Moon begins the tale with the thief Arvid Semminson a jail cell. That setting doesn’t last long as he and his gnome companion Dattur escape. Arvid was the enforcer of the Thieves Guild, but was betrayed by them which led to his incarceration. As much as the novel focuses on Kieri and Dorrin, perhaps Arvid undergoes the greatest change and character development over the course of the novel. Soon after Arvid escapes, he assumes the identity of a merchant, all the while searching for a lost necklace from Dorrin’s crown and jewel set. Dattur is his constant companion, a result of the gnome thinking he owes Arvid a life debt. Arvid begins hearing a voice in his head that he comes to realize is Saint Gird. Arvid does not consider himself a good person or a religious person, after all he spent much of his life as a thief and an enforcer for thieves, so much of his narrative journey in Echoes of Betrayal is an examination of his past and the struggle to redeem himself, even if such a word or change is never fully admitted or quantified. Moon captures the internal struggle Arvid is going through at this juncture in his life, he’s fighting against himself, who he was and who he wishes to become.
I’ve had this book for a couple of years and just never got around to reading it, as such, the last time I ventured into the series was with the second book, Kings of the North, nearly three years ago. Because of this, the longer I waited to read Echoes of Betrayal, the more trepidation I felt picking it up. I wasn’t sure how much I would remember from the previous installment or how easily I would slip into the world and narrative. I shouldn’t have worried nearly as much. The names began ringing bells as did their plight and Moon’s narrative connects with me so well that I was soon right beside Arvid, Kieri and the other characters during their plights/journeys.
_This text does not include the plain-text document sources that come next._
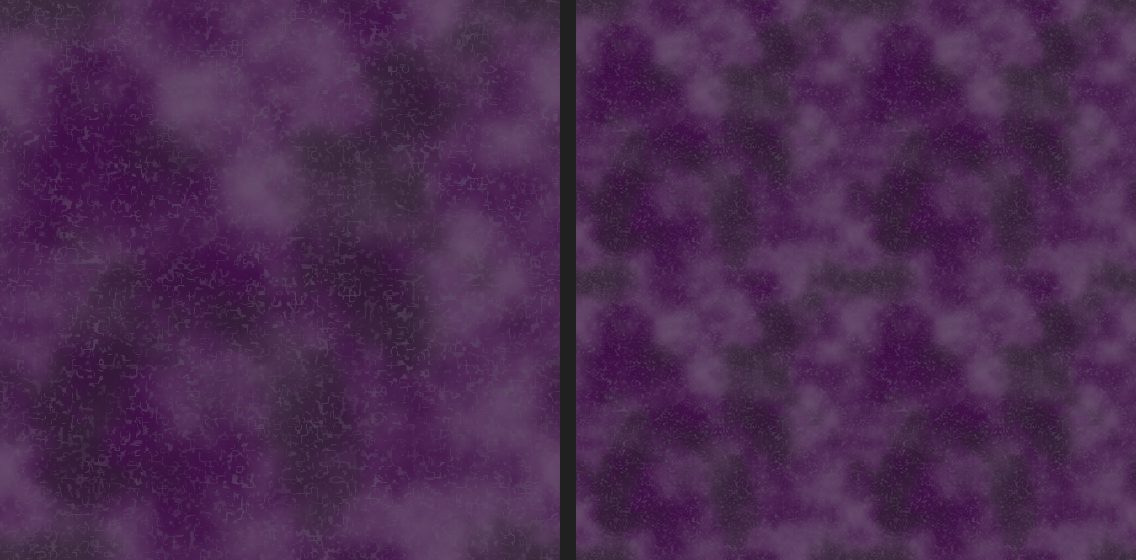
Left: one tile. Right: repeated 2 by 2.
Give the GLSL for this texture, as a WebGL 1 fragment shader.

```glsl
precision highp float;
// Seamless dusky purple clouds sprinkled with tiny curved grey flecks.
uniform vec2 u_resolution;

const vec3 DEEP_PURPLE = vec3(0.245, 0.055, 0.275);
const vec3 PALE_MAUVE = vec3(0.405, 0.295, 0.425);
const vec3 SMOKE = vec3(0.185, 0.125, 0.195);
const vec3 FLECK_GREY = vec3(0.375, 0.315, 0.405);

float hash(vec2 cell, float seed) {
  vec3 p = fract(vec3(cell.xyx + seed * 17.31) * vec3(0.1031, 0.1030, 0.0973));
  p += dot(p, p.yzx + 33.33);
  return fract((p.x + p.y) * p.z);
}

// Value noise that repeats after a whole number of cells.
float tiledNoise(vec2 uv, float cells, float seed) {
  vec2 p = uv * cells;
  vec2 cell = floor(p);
  vec2 f = p - cell;
  f = f * f * f * (f * (f * 6.0 - 15.0) + 10.0);
  vec2 lo = mod(cell, cells);
  vec2 hi = mod(cell + 1.0, cells);
  float bottom = mix(hash(lo, seed), hash(vec2(hi.x, lo.y), seed), f.x);
  float top = mix(hash(vec2(lo.x, hi.y), seed), hash(hi, seed), f.x);
  return mix(bottom, top, f.y);
}

// Layered noise; every octave keeps a whole number of cells.
float clouds(vec2 uv, float cells, float seed) {
  float sum = 0.0;
  float weight = 0.5;
  float total = 0.0;
  for (int i = 0; i < 5; i++) {
    sum += weight * tiledNoise(uv, cells, seed + float(i));
    total += weight;
    weight *= 0.5;
    cells *= 2.0;
  }
  return sum / total;
}

// Short worms: thin contour bands of one noise, cut into pieces by another.
float flecks(vec2 uv, float cells, float seed) {
  float contour = abs(tiledNoise(uv, cells, seed) - 0.5);
  float band = 1.0 - smoothstep(0.05, 0.15, contour);
  float pieces = smoothstep(0.48, 0.64, tiledNoise(uv, cells + 17.0, seed + 3.0));
  return band * pieces;
}

void main() {
  vec2 uv = gl_FragCoord.xy / u_resolution;

  // Broad light and dark clouds
  float haze = smoothstep(0.17, 0.88, clouds(uv, 6.0, 1.0));
  vec3 color = mix(DEEP_PURPLE, PALE_MAUVE, haze);

  // Smoky desaturated patches
  float smoke = smoothstep(0.40, 0.85, clouds(uv, 7.0, 21.0));
  color = mix(color, SMOKE, 0.75 * smoke);

  // Fine flecks, varying in strength across the surface
  float strength = mix(0.25, 0.6, tiledNoise(uv, 24.0, 41.0));
  float speckle = max(flecks(uv, 105.0, 51.0), 0.7 * flecks(uv, 128.0, 61.0));
  color = mix(color, FLECK_GREY, strength * speckle);

  gl_FragColor = vec4(color, 1.0);
}
```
Earlier this week, I posted my review of a book that took me by surprise. I enjoyed it a lot more than I expected (and the premise looked enjoyable). The mystery couched in a historical/mythic setting Talus and the Frozen King by Graham Edwards: 

Edwards works with a very straight-forward mystery structure, murder, investigation, solution, but what happens between those pillars of the structure make for a very entertaining read. The island of Creyak through the absolute rule of Hashath, has all but cut itself off from the world, shrouding itself in privacy and superstition. Now that the king is dead, his eldest son is in line for the throne. Of course, things are not that easy. Tharn, the king-to-be, is at first very untrusting of Talus and Bran considering their arrival coincided with the king’s death.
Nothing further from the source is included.